Stoner continued to go faster still, with Vermeulen not so far away, but Pedrosa already falling well out of touch. Meanwhile, Melandri was now starting to catch the Spaniard, and approaching half race distance was pushing his Honda rival. Marco went tighter round the fast uphill left-hander that is turn six to threaten, then used the downhill right turn ten for his pass into third - and all this with a damaged ankle.

Rossi remained fifth, but with a big gap having opened back to Edwards, as the Italian also moved in on Pedrosa. Colin would soon need to look out for a big group of riders on his tail, with de Puniet leading Tamada, West, Nakano, Roger Lee Hayden and Barros. At this stage, three more riders had been into the pits, all of them to retire. Capirossi had been first, then Roberts, and then DuHamel. After running through the gravel trap at the Corkscrew, Davies also made a stop, but returned to the action and made some good lap times.

Stoner was zooming off into the distance, looking every bit like a future champion. Two-thirds distance saw him lap Nicky Hayden, who would stop soon after, and by now there was no threat from Vermeulen. But the Suzuki rider was equally safe from Melandri, whose hold on third was not so certain. Marco was not out of range at the point that Rossi passed Pedrosa on the inside at turn eleven, and then Valentino looked like catching the Gresini team rider. The gap was around 1.5s with five laps to go, but Marco responded and was never quite challenged by Valentino.

Stoner made it six wins and a new track record, with Vermeulen, Melandri, Rossi and Pedrosa taking the next positions. The race for sixth had resolved into a four man affair, with Edwards losing the place to de Puniet, and Tamada and West on their tails. The Bridgestone riders triumphed here, with Makoto and Anthony quickly pushing Colin back. In fact, he also fell victim to Roger Lee Hayden and Barros by the finish.

Randy de Puniet moved into an uncontested sixth by the flag, with the next two riders gaining their best results of the season to date. West was seventh on his fourth Kawasaki outing, and Tamada was eighth, also recording the best result for Dunlop tyres in 2007. Barros had closed in on the ‘other’ Hayden, followed him past Edwards, and then taken his place for ninth. Behind Roger and Colin came Nakano, Guintoli and Checa. Hopkins was in P15, but two laps down; and Davies was last and three laps down.

In contrast to the German race, the Bridgestone tyres clearly worked more effectively than the Michelins in the California heat.
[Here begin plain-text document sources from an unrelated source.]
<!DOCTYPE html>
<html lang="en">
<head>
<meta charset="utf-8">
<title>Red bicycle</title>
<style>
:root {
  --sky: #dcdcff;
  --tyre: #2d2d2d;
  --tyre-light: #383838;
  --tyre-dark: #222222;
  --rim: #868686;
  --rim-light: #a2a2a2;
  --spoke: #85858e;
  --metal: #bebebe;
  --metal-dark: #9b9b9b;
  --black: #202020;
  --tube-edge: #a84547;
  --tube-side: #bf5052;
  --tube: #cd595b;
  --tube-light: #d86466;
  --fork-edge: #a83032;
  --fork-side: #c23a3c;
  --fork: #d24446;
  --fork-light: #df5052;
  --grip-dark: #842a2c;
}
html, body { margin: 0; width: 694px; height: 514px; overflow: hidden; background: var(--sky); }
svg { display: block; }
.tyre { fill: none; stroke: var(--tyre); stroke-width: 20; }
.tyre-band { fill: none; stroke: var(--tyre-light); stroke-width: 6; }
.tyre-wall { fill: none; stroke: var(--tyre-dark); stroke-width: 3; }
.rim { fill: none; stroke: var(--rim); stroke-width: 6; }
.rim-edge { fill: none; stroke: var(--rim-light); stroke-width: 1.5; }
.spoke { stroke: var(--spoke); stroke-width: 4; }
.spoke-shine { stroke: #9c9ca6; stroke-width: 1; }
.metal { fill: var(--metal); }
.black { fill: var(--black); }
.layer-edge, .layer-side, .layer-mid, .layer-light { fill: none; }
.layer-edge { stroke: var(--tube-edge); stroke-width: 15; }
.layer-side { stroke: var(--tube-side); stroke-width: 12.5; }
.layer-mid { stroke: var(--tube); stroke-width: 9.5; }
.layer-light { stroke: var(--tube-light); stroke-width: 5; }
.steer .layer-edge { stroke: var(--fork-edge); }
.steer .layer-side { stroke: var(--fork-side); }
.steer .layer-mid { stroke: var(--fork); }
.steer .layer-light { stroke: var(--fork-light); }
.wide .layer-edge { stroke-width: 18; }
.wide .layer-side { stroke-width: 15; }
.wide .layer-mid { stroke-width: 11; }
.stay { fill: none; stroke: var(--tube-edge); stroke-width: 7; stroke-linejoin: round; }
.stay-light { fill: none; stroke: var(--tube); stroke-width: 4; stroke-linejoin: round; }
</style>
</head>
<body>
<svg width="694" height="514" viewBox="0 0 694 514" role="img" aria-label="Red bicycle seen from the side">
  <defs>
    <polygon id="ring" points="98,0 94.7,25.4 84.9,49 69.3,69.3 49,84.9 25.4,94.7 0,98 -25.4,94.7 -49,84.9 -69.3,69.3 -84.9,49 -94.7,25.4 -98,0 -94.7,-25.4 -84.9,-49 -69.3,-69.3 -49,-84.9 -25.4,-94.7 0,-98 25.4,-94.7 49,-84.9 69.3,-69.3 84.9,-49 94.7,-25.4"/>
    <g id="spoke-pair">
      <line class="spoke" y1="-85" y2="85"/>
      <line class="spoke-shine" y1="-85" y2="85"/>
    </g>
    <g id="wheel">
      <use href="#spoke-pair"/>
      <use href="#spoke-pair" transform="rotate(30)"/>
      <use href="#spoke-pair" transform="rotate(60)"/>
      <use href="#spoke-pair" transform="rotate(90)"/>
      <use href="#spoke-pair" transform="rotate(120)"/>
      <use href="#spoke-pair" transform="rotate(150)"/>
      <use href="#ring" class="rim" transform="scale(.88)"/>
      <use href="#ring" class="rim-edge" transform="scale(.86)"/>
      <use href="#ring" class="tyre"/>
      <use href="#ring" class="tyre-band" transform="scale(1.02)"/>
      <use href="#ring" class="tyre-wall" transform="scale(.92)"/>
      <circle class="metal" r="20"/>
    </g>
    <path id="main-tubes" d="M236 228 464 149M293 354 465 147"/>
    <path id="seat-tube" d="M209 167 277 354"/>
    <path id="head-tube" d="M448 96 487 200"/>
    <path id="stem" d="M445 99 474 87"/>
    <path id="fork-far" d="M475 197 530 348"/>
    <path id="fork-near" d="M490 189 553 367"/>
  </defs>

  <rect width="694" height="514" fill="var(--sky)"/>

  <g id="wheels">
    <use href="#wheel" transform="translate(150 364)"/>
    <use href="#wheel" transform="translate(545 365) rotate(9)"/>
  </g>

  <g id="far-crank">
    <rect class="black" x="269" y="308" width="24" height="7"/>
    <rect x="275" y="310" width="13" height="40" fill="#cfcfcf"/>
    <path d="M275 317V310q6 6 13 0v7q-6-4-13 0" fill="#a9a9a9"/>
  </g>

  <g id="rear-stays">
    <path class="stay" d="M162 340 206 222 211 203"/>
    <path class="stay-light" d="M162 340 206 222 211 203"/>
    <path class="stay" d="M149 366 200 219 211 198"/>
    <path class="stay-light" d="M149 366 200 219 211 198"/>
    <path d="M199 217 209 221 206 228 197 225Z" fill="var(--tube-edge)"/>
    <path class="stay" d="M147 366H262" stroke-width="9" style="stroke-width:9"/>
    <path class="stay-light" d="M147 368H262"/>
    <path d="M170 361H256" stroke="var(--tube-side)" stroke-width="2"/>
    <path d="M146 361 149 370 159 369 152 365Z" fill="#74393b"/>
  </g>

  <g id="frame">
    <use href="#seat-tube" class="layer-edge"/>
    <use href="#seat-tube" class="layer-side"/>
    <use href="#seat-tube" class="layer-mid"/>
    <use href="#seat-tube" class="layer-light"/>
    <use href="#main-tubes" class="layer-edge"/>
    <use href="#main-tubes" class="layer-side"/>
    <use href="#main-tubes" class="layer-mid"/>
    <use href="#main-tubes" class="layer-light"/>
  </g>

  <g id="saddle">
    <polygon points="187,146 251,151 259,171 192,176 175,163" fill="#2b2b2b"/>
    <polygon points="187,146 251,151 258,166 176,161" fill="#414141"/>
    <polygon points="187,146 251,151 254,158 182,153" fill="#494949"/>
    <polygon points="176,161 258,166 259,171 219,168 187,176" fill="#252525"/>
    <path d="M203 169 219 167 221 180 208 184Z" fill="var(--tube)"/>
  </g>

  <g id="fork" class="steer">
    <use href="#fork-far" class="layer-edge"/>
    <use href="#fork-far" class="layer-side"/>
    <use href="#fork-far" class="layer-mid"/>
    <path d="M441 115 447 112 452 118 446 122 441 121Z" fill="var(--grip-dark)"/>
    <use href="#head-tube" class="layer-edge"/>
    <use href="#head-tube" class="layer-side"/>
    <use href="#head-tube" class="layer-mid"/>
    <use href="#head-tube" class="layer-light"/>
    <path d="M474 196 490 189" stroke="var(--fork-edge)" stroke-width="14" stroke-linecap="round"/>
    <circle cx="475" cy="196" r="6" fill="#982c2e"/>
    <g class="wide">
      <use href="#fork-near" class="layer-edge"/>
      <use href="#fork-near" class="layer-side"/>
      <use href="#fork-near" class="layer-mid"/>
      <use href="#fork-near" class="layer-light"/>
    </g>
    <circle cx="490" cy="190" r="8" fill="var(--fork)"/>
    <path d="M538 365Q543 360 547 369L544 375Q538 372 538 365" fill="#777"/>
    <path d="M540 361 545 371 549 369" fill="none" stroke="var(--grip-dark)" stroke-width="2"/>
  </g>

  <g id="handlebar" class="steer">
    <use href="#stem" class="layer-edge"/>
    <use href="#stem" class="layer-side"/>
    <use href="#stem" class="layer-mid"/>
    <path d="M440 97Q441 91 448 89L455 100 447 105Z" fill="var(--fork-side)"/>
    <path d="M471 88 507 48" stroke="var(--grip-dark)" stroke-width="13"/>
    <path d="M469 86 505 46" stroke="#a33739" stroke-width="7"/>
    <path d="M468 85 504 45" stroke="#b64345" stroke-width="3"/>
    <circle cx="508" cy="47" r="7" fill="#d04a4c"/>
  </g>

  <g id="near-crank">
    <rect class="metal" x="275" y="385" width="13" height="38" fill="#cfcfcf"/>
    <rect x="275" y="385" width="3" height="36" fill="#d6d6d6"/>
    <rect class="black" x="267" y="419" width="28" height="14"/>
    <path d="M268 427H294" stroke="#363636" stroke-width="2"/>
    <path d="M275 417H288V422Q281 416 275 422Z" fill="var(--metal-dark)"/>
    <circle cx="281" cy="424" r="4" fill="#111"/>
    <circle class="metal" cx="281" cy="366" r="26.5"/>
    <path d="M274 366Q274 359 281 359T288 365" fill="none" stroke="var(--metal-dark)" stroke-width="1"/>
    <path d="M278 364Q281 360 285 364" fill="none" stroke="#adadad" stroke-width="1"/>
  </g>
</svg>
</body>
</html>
Casey Stoner was once again the man to beat, but nobody could do so. He now has 44 points in hand over Valentino Rossi, which is quite a bit to make up - but the Italian is capable. Chris Vermeulen took his best dry weather result with an impressive second, on a circuit where he had been a double winner on his début, in World Superbikes. And Marco Melandri rode remarkably through the pain barrier to third.

Nicky Hayden was unable to defend his previously unbeaten record in the US GP, and likewise there was disappointment for John Hopkins, who had perhaps been in with his best chance yet in Grands Prix this weekend. Colin Edwards also had a let down on a track where he has been second in the GP, but no one was complaining about the excitement offered by the race as a whole. You have a few weeks to catch your breath for the next one.

Standings after eleven races: Stoner 221; Rossi 177; Pedrosa 155; Melandri and Vermeulen 113; Hopkins 104; Edwards 93; Capirossi 77; Barros 76; Hayden 73; Hofmann 60; de Puniet 50; Elías 49.
Ducati 233; Yamaha 197; Honda 190; Suzuki 152; Kawasaki 74; Team KR 12; Ilmor 0


View a Printer Friendly version of this Story.

Bookmark or share this story with: